I love the cinema. It’s a place you can escape the qualms and responsibilities of everyday life – even if the popcorn is overpriced and the floor is covered in a layer of solidified sugar.
Why am I defending theatre mode then, a system which is surely designed to pollute this nirvana? Well, humans will be humans. We become addicted to the dopamine rush of social media and feel powerless if we’re not connected. I’d prefer it if they’d just enjoy the film they paid for, but alas, they won’t. At least here everyone else is not forced to endure the bright lights, pinging and vibrations accompanying the latest invite to a night out in Digi from a person with a social life several times better than mine.
The raison d’être of theatre mode is to reduce feelings of social inadequacy by dimming the display, muting sounds and disabling haptic feedback. It also stops the phone waking up when a message or call is received. “Wait!” I hear you cry, “Why does this even need to exist!?” One of the more sensible scenarios I came across was if you were an on-call medical worker, or had a close person who may need sudden medical intervention. This would allow you to still enjoy your downtime without the embarrassment of full-brightness checking of your phone. There’s also scope in an Apple patent application for the system to be triggered using a wireless network when in proximity of a cinema, potentially ensuring even frequent offenders are forced to subdue their activities.

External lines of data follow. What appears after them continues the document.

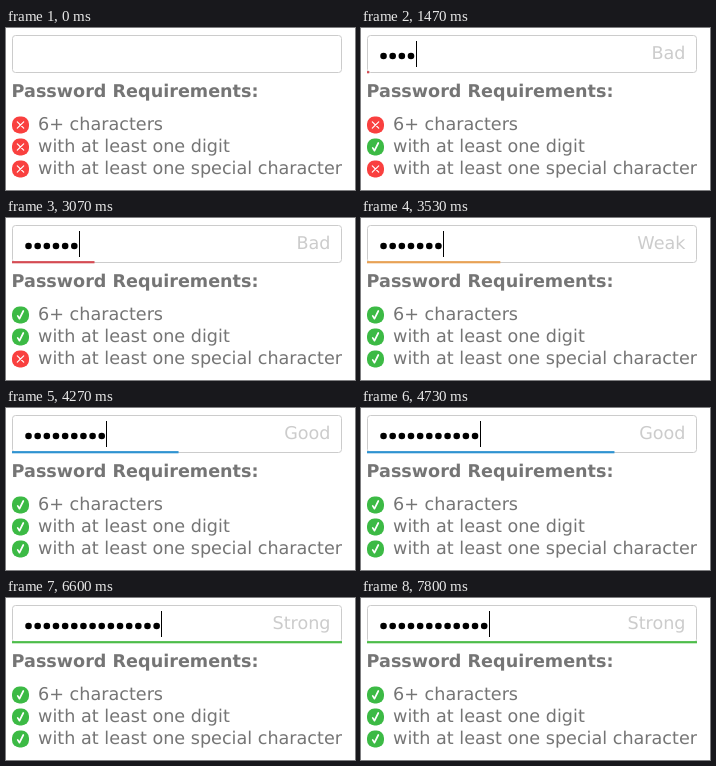
An HTML page that plays this animation: 349 px wide and 162 px high, repeating every 8 s.

```html
<!DOCTYPE html>
<html lang="en">
<head>
<meta charset="utf-8">
<title>Password strength</title>
<style>
html, body { margin: 0; width: 100%; height: 100%; overflow: hidden; background: #fff; }
svg { display: block; width: 349px; height: 162px; }
text { font: 17.6px "DejaVu Sans", Verdana, sans-serif; fill: #757575; text-rendering: geometricPrecision; }
.title { font-weight: bold; }
#label { fill: #ccc; text-anchor: end; }
.mark { fill: none; stroke: #fff; stroke-linecap: round; stroke-linejoin: round; }
</style>
</head>
<body>
<svg viewBox="0 0 349 162">
  <rect x="6.5" y="7.5" width="329" height="37" rx="3" fill="#fff" stroke="#ccc"/>
  <rect id="bar" x="6" y="43.1" height="2.2"/>
  <g id="dots"></g>
  <rect id="caret" y="13" width="1" height="26"/>
  <text id="label" x="324.5" y="31"></text>
  <text class="title" x="5.6" y="69">Password Requirements:</text>
  <g id="rules"></g>
</svg>
<script>
const LOOP = 8000, FPS = 15;
const LEFT = 18.42, PITCH = 9.15, STEP = 82.5, GROW = 500;

// Times in ms: each key adds a dot, each erase removes one.
const keys = [530, 1070, 1130, 1470, 1730, 2070, 3270, 4070, 4270, 4400, 4600, 5070, 5200, 5400, 5600];
const erases = [7470, 7630, 7800];
const caretOff = [[0, 330], [2530, 3070], [3800, 4070], [6130, 6600], [7130, 7470]];
const levels = [
  { at: 1470, grow: 1450, name: "Bad", color: "#d54c54" },
  { at: 3330, grow: 3360, name: "Weak", color: "#e8a256" },
  { at: 4270, grow: 4255, name: "Good", color: "#2f93d1" },
  { at: 5130, grow: 5152, name: "Strong", color: "#4dbd4a" }
];
const rules = [
  { text: "6+ characters", at: 2070 },
  { text: "with at least one digit", at: 600 },
  { text: "with at least one special character", at: 3330 }
];
const states = {
  fail: { fill: "#f9403f", d: "M-3.2 -3.2L3.2 3.2M3.2 -3.2L-3.2 3.2", width: 1.2 },
  pass: { fill: "#3cba45", d: "M-2.8 .9L-1 3.7L2.8 -4", width: 1.7 }
};

const $ = id => document.getElementById(id);

function set(el, attrs) {
  for (const k in attrs) el.setAttribute(k, attrs[k]);
  return el;
}

function add(parent, tag, attrs) {
  const el = document.createElementNS("http://www.w3.org/2000/svg", tag);
  return parent.appendChild(set(el, attrs));
}

const dots = keys.map((_, i) =>
  add($("dots"), "circle", { cx: LEFT + PITCH * (i + 0.45), cy: 28, r: 3.3 }));

rules.forEach((rule, i) => {
  const g = add($("rules"), "g", { transform: `translate(14.5 ${97 + 22 * i})` });
  rule.badge = add(g, "rect", { x: -8.5, y: -8.5, width: 17, height: 17, rx: 7.4 });
  rule.mark = add(g, "path", { class: "mark" });
  add(g, "text", { x: 17.6, y: 5 }).textContent = rule.text;
});

// Standard CSS "ease" curve, solved by bisection.
function ease(x) {
  if (x <= 0) return 0;
  if (x >= 1) return 1;
  const bez = (s, a, b) => 3 * (1 - s) ** 2 * s * a + 3 * (1 - s) * s * s * b + s ** 3;
  let lo = 0, hi = 1;
  for (let i = 0; i < 20; i++) {
    const mid = (lo + hi) / 2;
    if (bez(mid, 0.25, 0.25) < x) lo = mid; else hi = mid;
  }
  return bez(lo, 0.1, 1);
}

function draw(now) {
  // The picture advances in steps of 1/15 s.
  const t = Math.floor((now % LOOP + 5) * FPS / 1000) * 1000 / FPS + 5;
  const passed = list => list.filter(k => k <= t).length;
  const visibility = on => on ? "visible" : "hidden";

  const count = passed(keys) - passed(erases);
  dots.forEach((dot, i) => set(dot, { visibility: visibility(i < count) }));

  const off = caretOff.some(([a, b]) => t >= a && t < b);
  set($("caret"), { x: Math.floor(LEFT + PITCH * count), visibility: visibility(!off) });

  const level = levels.filter(l => l.at <= t).pop();
  const width = levels.reduce((w, l) => w + STEP * ease((t - l.grow) / GROW), 0);
  $("label").textContent = level ? level.name : "";
  set($("bar"), { width, fill: level ? level.color : "none" });

  for (const rule of rules) {
    const state = t >= rule.at ? states.pass : states.fail;
    set(rule.badge, { fill: state.fill });
    set(rule.mark, { d: state.d, "stroke-width": state.width });
  }
}

const start = performance.now();
function tick() {
  draw(performance.now() - start);
  requestAnimationFrame(tick);
}
tick();
</script>
</body>
</html>
```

I still believe that you should turn it off, but this gives the option for those that can’t – or won’t.
The year is 2013. I’m watching 12 Years a Slave at the cinema. The film has reached the gut-wrenching scene in which Solomon Northrup is torturously resisting death by tip-toeing while hanging from a tree. All of a sudden, at this crucial moment in this brilliant film, I’m blinded by white light as the person in front of me proceeds to browse Facebook on their iPhone.
Apple’s new theatre mode update might put this annoyance to an end, with its brightness and sound adjusting options. But that’s not the point. As infuriating as being distracted at the cinema is, the principle behind it is what really grinds my gears. You’ve paid money to enjoy a film at a high quality venue – so why are you on your phone?!
Cinema adverts of the pre-smartphone 2000s told cinemagoers to turn off their mobiles to stop calls disrupting the film. But now that smartphones are more infotainment devices than simple telecommunications tools, the game has changed. This goes beyond the cinema. I’m not going to do give a generic holier-than-thou rant about how smartphones have made us unsociable – I’m a huge tech fan and love my smartphone – but there is a balance. It’s perfectly acceptable to scroll through your phone when you’re idle, but a lot of people I know persist to scroll through their phones while watching a film or TV show. Why?
Many people have to check their phones at all times, such as parents and carers. But I’m sure they’re perfectly capable of turning brightness and sound down without an update. Seriously, just turn it off and enjoy the film.